The Special Needs Opportunity Window (SNOW) is conducting a research project to identify the current trends in technology-supported education and the needs of educators, students and parents on effectively using technology for inclusive learning practices. This research study is being done to help guide the development of new resources on the SNOW website, to make sure that its content is relevant and up-to-date.
For parents, students and families dealing with LDs. LD@home knows that living with LDs can have it’s challenges, but here you’ll find support from experts and our team, as well as inspirational stories to help guide you on your journey.
A new survey is hoping to learn about the types of job accommodations, modifications, and benefits young people with disabilities require when transitioning from school to work. Young adults with disabilities are asked to complete a 15 minute confidential online or mobile survey about the workplace supports they might need to help find and/or maintain employment. Students, as well as those who are employed, not employed, or looking for work are invited to participate.
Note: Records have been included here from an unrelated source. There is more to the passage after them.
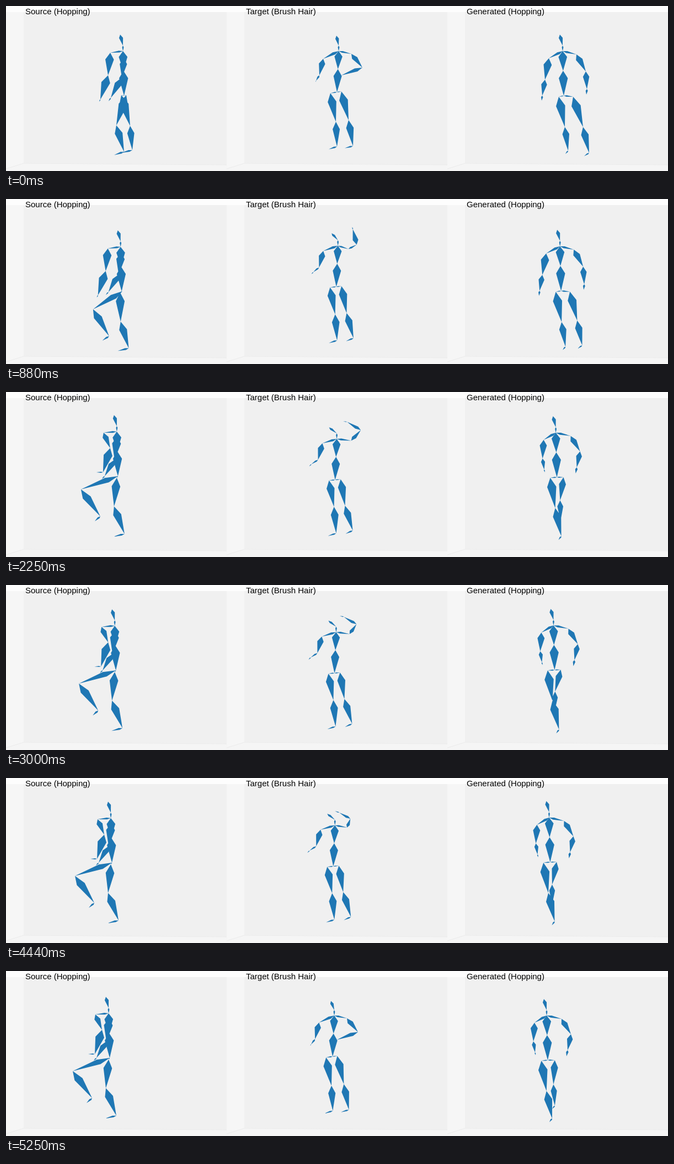
Recreate the animation shown at these times as an HTML page. Size 1200 by 300 pixels, loop 5310 ms.

```html
<!DOCTYPE html>
<html lang="en">
<head>
<meta charset="utf-8">
<title>Motion transfer</title>
<style>
  html, body { margin: 0; width: 100%; height: 100%; overflow: hidden; background: #fdfdfd; }
  svg { display: block; width: 1200px; height: 300px; }
  text { font: 15px "Liberation Sans", Arial, sans-serif; }
</style>
</head>
<body>
<svg viewBox="0 0 1200 300">
  <defs>
    <g id="room">
      <path fill="#f6f6f6" d="M0 11H32V286L0 296Z"/>
      <path fill="#f0f0f0" d="M32 11H400V289L32 286Z"/>
      <path fill="#f5f5f5" d="M0 296L32 286L400 289V300H0Z"/>
      <path fill="none" stroke="#ebebeb" d="M0 296L32 286L400 289"/>
    </g>
  </defs>
  <use href="#room"/>
  <use href="#room" x="400"/>
  <use href="#room" x="800"/>
  <path id="bones" fill="#1f77b4"/>
  <text x="35" y="15">Source (Hopping)</text>
  <text x="435" y="15">Target (Brush Hair)</text>
  <text x="835" y="15">Generated (Hopping)</text>
</svg>
<script>
const LOOP = 5310, FRAMES = 85;
const ARM = [.17, .19, .18, .2], LEG = [.2, .15, .145, .2];

// Eased value at a frame, from [frame, value] points
function track(points, frame) {
  const next = points.findIndex(p => p[0] > frame);
  if (next === 0) return points[0][1];
  if (next < 0) return points[points.length - 1][1];
  const [f0, v0] = points[next - 1], [f1, v1] = points[next];
  const u = (frame - f0) / (f1 - f0);
  return v0 + (v1 - v0) * u * u * (3 - 2 * u);
}

// Blend neighbouring poses: phase 0 is the first, 1 the second and so on
function blend(poses, phase) {
  const i = Math.max(0, Math.min(Math.floor(phase), poses.length - 2));
  return poses[i].map((v, k) => v + (poses[i + 1][k] - v) * (phase - i));
}

// A bone is a kite, widest near its first joint
function bone([ax, ay], [bx, by], width) {
  const dx = bx - ax, dy = by - ay;
  const mx = ax + dx * .3, my = ay + dy * .3;
  const ox = -dy * width, oy = dx * width * .4;
  return `M${ax} ${ay}L${mx + ox} ${my + oy}L${bx} ${by}L${mx - ox} ${my - oy}Z`;
}

// Bones laid end to end, each given as a step from the last joint
function chain([x, y], steps, widths) {
  return widths.map((w, i) => {
    const from = [x, y];
    return bone(from, [x += steps[2 * i], y += steps[2 * i + 1]], w);
  }).join("");
}

function drawFigure({ drift, height, torso, head, arms, legs }, frame) {
  const x = drift[0] + (drift[1] - drift[0]) * frame / (FRAMES - 1);
  const y = track(height, frame);
  const [dx, dy] = torso;
  const [hx, hy] = blend(head.poses, track(head.phase, frame));
  const limbs = (list, root, widths) => list.map(({ phase, poses }) =>
    chain(root, blend(poses, track(phase, frame)), widths)).join("");
  return chain([x + hx, y - 10 + hy], [-hx, -hy, 0, 10], [.18, .15])
    + chain([x, y], [dx * .44, dy * .44, dx * .56, dy * .56], [.22, .18])
    + limbs(arms, [x, y], ARM) + limbs(legs, [x + dx, y + dy], LEG);
}

const move = (phase, ...poses) => ({ phase, poses });
const upright = move([[0, 0]], [-5, -20], [-5, -20]);

const raise = [[3, 0], [20, 1]], fold = [[23, 0], [36, 1]];
const hopper = {
  drift: [212, 186],
  height: [[0, 82], [14, 87], [18, 68], [23, 74], [36, 72], [59, 76], [71, 73], [84, 77]],
  torso: [2, 81],
  head: upright,
  arms: [
    move(fold, [-23, 3, -4, 41, -14, 44, -2, 4], [-24, 2, 12, 28, -13, 44, -12, 0]),
    move(raise, [2, 13, -4, 35, -20, 37, -4, 6], [1, 9, -5, 42, -18, 30, -5, 5])],
  legs: [
    move(raise, [4, -1, -18, 55, 14, 48, -18, 6], [0, 0, -67, 24, 35, 49, -10, 9]),
    move(raise, [-5, -1, 16, 56, 4, 44, -20, 5], [-2, 3, -5, 52, 19, 50, -20, 5])]
};

const brush = [[2, 0], [20, 1], [71, 1], [84, .2]];
const stroke = [[0, 0], [14, 1], [23, 2], [71, 3], [84, 0]];
const brusher = {
  drift: [603, 595],
  height: [[0, 82], [14, 85], [71, 86], [84, 81]],
  torso: [-3, 74.5],
  head: move(brush, [-4, -18], [-14, -11]),
  arms: [
    move(brush, [-28, 14, -7, 30, -6, 10, -1, 2], [-26, 8, -8, 30, -12, 8, -4, 4]),
    move(stroke, [23, 5, 20, 25, -38, 14, -1, 1], [19, 6, 15, -8, -7, -28, -1, -4],
      [27, 3, 20, -20, -26, -16, -7, 0], [22, 4, 6, -16, -20, -11, -8, -3])],
  legs: [
    move(brush, [-12, 2, 10, 52, 2, 45, -15, 5], [-11, 1, 9, 48, 4, 48, -15, 5]),
    move(brush, [8, -1, 13, 52, 8, 47, -15, 4], [10, -1, 8, 48, 14, 45, -13, 6])]
};

const shift = [[6, 0], [34, 1], [59, 1.3], [84, .85]], tuck = [[18, 0], [34, 1]];
const follower = {
  drift: [1009, 980],
  height: [[0, 82], [14, 86], [18, 71], [23, 76], [36, 74], [71, 72], [84, 81]],
  torso: [2, 81],
  head: upright,
  arms: [
    move(tuck, [-25, 13, -7, 39, -5, 29, -1, 9], [-22, 13, -2, 34, 3, 20, 1, 5]),
    move(tuck, [25, 6, 17, 31, 2, 32, -1, 10], [27, 6, 17, 28, -6, 29, -2, 11])],
  legs: [
    move(shift, [-9, 2, 11, 55, 6, 43, -5, 6], [-12, 1, 9, 55, 11, 51, -5, 7]),
    move(shift, [17, 2, 18, 55, 11, 47, -9, 6], [12, 0, -6, 42, 1, 37, -4, 6])]
};

const path = document.getElementById("bones");
function draw(now) {
  let frame = Math.floor(now % LOOP / LOOP * FRAMES);
  if (frame % 16 === 8) frame--;   // every sixteenth frame is held
  path.setAttribute("d",
    [hopper, brusher, follower].map(f => drawFigure(f, frame)).join(""));
}
let start;
function tick(now) {
  start ??= now;
  draw(now - start);
  requestAnimationFrame(tick);
}
draw(0);
requestAnimationFrame(tick);
</script>
</body>
</html>
```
If you choose to take part in the survey, you will be entered into a draw to win an Apple iPad mini.
Participants needed for study of how Students with Reading Comprehension Difficulties Make Sense of what they Read
This study is for students in grades 9 and 10 that have difficulties with reading comprehension. Over two sessions of about 90 minutes each, participants will complete reading and thinking activities, including the use of graphic text (words and images together). Students that experience difficulties in reading comprehension but not in fluency (pace of reading) or word reading are eligible to participate in this study. To download the Letter of Information about the study, click HERE. For more information, feel
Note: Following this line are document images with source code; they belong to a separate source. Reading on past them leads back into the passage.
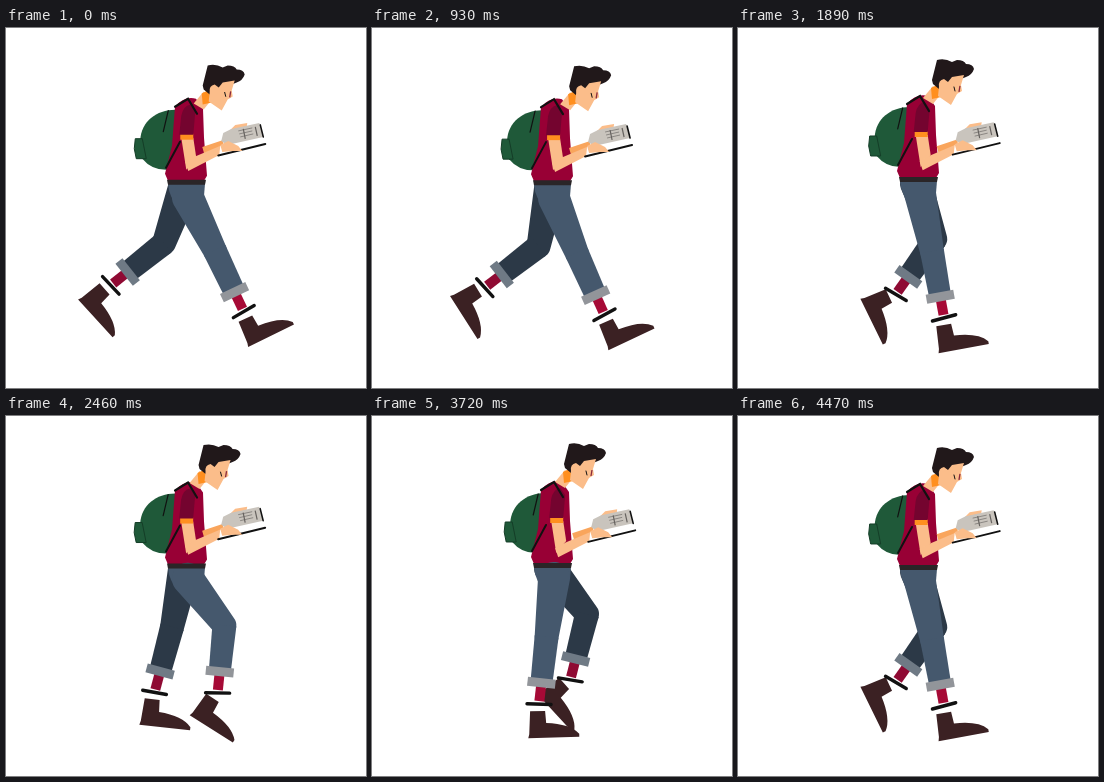
Animation, 360 px wide and 360 px high, one loop 4.5 s. Source, as an HTML page without scripts:

```html
<!DOCTYPE html>
<html lang="en">
<head>
<meta charset="utf-8">
<title>Walking reader</title>
<style>
  @property --strides { syntax: "<number>"; inherits: true; initial-value: 0; }

  html, body { margin: 0; width: 100%; height: 100%; overflow: hidden; background: #fff; }
  svg { display: block; width: 100vw; height: 100vh; animation: walk 4.5s linear infinite; }

  /* One stride takes 0.86 s; the loop cuts back in the middle of a stride */
  @keyframes walk {
    from { --strides: 0; }
    to { --strides: 5.2326; }
  }

  /* Upper body: bobs twice per stride, sways once */
  .walker {
    --angle: calc(var(--strides) * 360deg);
    --bob: calc(2.7px * cos(2 * var(--angle) - 40deg) - 2.4px);
    --sway: calc(2.3px - 2.3px * cos(var(--angle) + 28deg));
    transform: translate(0, var(--bob));
  }
  .head { transform: translate(var(--bob), var(--bob)); }
  .swaying { transform: translate(var(--sway), 0); }
  .reading { transform: translate(0, calc(.8 * var(--sway))); }

  /* Legs: each joint is a sum of three waves, the far leg half a stride later */
  .leg { transform: translate(var(--x), calc(var(--y) + .6 * var(--bob))); }
  .near { --phase: var(--angle); --x: 182px; --y: 170px; --denim: #45586d; --cuff: #92959a; --sock: #a60a36; }
  .far { --phase: calc(var(--angle) + 180deg); --x: 178px; --y: 160px; --denim: #2c3947; --cuff: #6f7a85; --sock: #8f0a33; }
  .hip {
    transform: rotate(calc(-10.6deg - 27.1deg * cos(var(--phase) + 26deg)
      - 7.2deg * cos(2 * var(--phase) + 168deg) - 1.9deg * cos(3 * var(--phase) - 122deg)));
  }
  .knee {
    transform: translate(0, 59px) rotate(calc(22.8deg + 30.4deg * cos(var(--phase) + 108deg)
      + 6.2deg * cos(2 * var(--phase) - 178deg) + 5.7deg * cos(3 * var(--phase) - 168deg)));
  }
  .ankle {
    transform: translate(0, 68px) rotate(calc(8.1deg + 18.2deg * cos(var(--phase) + 76deg)
      + 9.4deg * cos(2 * var(--phase) + 178deg) + 3.2deg * cos(3 * var(--phase) - 145deg)));
  }

  .denim { fill: var(--denim); }
  .cuff { fill: var(--cuff); }
  .sock { fill: var(--sock); }
  .boot { fill: #3b2123; }
  .skin { fill: #fbbd8a; }
  .shade { fill: #ff8f1f; }
  .shirt { fill: #980035; }
  .sleeve { fill: #74042f; }
  .bag { fill: #1f5939; }
  .hair { fill: #21181a; }
  .line { fill: none; stroke: #111; stroke-linecap: round; }
</style>
</head>
<body>
<svg viewBox="0 0 360 360">
  <defs>
    <path id="thigh" class="denim" d="M-16 0A16 16 0 0 1 16 0L12 59A12 12 0 0 1-12 59Z"/>
    <g id="shin">
      <path class="sock" d="M-5 50H5V65H-5Z"/>
      <path class="denim" d="M-12 0H12L11 45H-11Z"/>
      <path class="cuff" d="M-14 42H14V51H-14Z"/>
      <path class="line" stroke-width="3.4" d="M-12 69L12 67"/>
    </g>
    <path id="boot" class="boot" d="M-9 7H6L7 19Q31 20 40 30V33L-11 34L-10 30Z"/>
    <g id="limb" class="hip">
      <use href="#thigh"/>
      <g class="knee">
        <use class="ankle" href="#boot"/>
        <use href="#shin"/>
      </g>
    </g>
  </defs>

  <g class="walker">
    <g class="leg far"><use href="#limb"/></g>

    <g class="swaying">
      <path class="bag" d="M169 82C150 82 135 94 134 112L136 131Q146 143 162 142L176 118V84Z"/>
      <path class="bag" stroke="#143d27" d="M129 111H136L140 131H130L128 121Z"/>
      <path class="line" stroke-width="1.2" d="M162 83L157 104"/>
    </g>

    <path class="shirt" d="M169 79Q178 68 190 71L197 81L198 110L201 148L198 153H162L159 146L166 118Z"/>
    <path class="line" stroke-width="2" d="M174 114L160 140"/>

    <path fill="#45586d" d="M162 156H199L198 168L174 178Q163 172 162 156Z"/>
    <g class="leg near"><use href="#limb"/></g>
    <path fill="#2a2527" d="M161 152H200L199 157H162Z"/>

    <g class="head">
      <path class="skin" d="M188 76L198 64L206 72L198 82Z"/>
      <path class="shade" d="M196 66L204 62L206 75L197 77Z"/>
      <path class="hair" d="M197 58L202 38Q210 36 217 40L222 38Q229 38 231 42Q238 42 239 47Q237 53 231 55L209 64L204 67L198 62Z"/>
      <path class="skin" d="M204 65Q203 58 209 57L213 60L217 55L229 53L226 63L227 69L222 72L216 83L203 74Z"/>
      <path class="line" stroke-width="1" d="M219 65L220 69"/>
      <path d="M225 64L224 70" stroke="#8a2a3c" stroke-width="1.3"/>
    </g>

    <g class="swaying">
      <path class="skin" d="M175 110H187L190 130L180 142Z"/>
      <path class="shade" d="M174 106H187V112H174Z"/>
      <path class="sleeve" d="M173 107L175 88Q177 78 184 77L189 84L187 107Z"/>
      <g class="reading">
        <path fill="#f9a55c" d="M196 119L217 112V118L198 126Z"/>
        <path class="skin" d="M179 134L190 128L216 117L219 124L182 143Z"/>
        <path class="skin" d="M222 104L229 97L241 95L240 102Z"/>
        <path fill="#fff" d="M214 118L256 107L258 117L213 127Z"/>
        <path class="line" stroke-width="2" d="M212 127.5L259 116"/>
        <path fill="#c9c4bd" d="M215 113L217 105L225 101L253 95L257 109L221 117Z"/>
        <path class="line" stroke-width="1.6" d="M254 97L257 109"/>
        <path fill="none" stroke="#8b8783" stroke-width="1" d="M232 103L246 100M233 106L246 103M234 109L247 106"/>
        <path fill="none" stroke="#66625f" stroke-width="1.2" d="M237 101L239 111M249 99L251 108"/>
        <path class="skin" d="M214 117L222 113L232 118L236 123L227 123L216 124Z"/>
      </g>
    </g>
    <path class="line" stroke-width="2.2" d="M169 79L182 71L191 86"/>
  </g>
</svg>
</body>
</html>
```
Ministry announces pilot projects to strengthen student supports following publication of Demonstration schools consultation report.
The Learning Disabilities Association of Ontario (LDAO) applauds the Ministry of Education on its response to the Consultation on Provincial and Demonstration Schools, and congratulates The Strategic Counsel on a thorough and well-written Consultation Report. The Ministry commitment to “pilot intensive reading intervention projects in school boards” is very welcome, and is in line with the recommendations made by LDAO over the last few years, as research continues to support the need for intensive evidence-based interventions, especially in reading, for students with learning disabilities. >> Read more
Last spring we posted a link to a Special Education Needs Survey which was collecting data for a project by Horizon Educational Consulting and a Pro Bono Law student from the University of Ottawa. The project was to provide a report and recommendations to the Minister of Education and the Ombudsman regarding special education needs in schools and school boards.
Many of our local LDA chapters run summer programs or summer camps. Check out the websites for our chapters at: www.ldao.ca/lda-in-canada/ldao-chapters/
Students with learning disabilities who are going from secondary to postsecondary education can benefit greatly from attending summer transition programs funded through the Ministry of Advanced Education and Skills Development. Some colleges and universities in Ontario run programs for their own incoming students, and there are at least a couple of programs that are open to students attending other postsecondary institutions. See: Postsecondary Summer Transition Programs 2016 The Regional Assessment and Resource Centre (RARC) has created a practical resource document for
The International Dyslexia Association is offering a free webinar series on Dyslexia. The first webinar will take place June 14th at 4:00 pm EST and again on June 15th at 10:00 am EST Listen and interact with internationally respected reading teacher and educator, Patricia Mathes, Ph.D., as she Explains the causes of poor reading; Reviews evidence of how reading changes brain structure and function; and Shares instructional components that address differences in the dyslexic brain and strengthen key areas of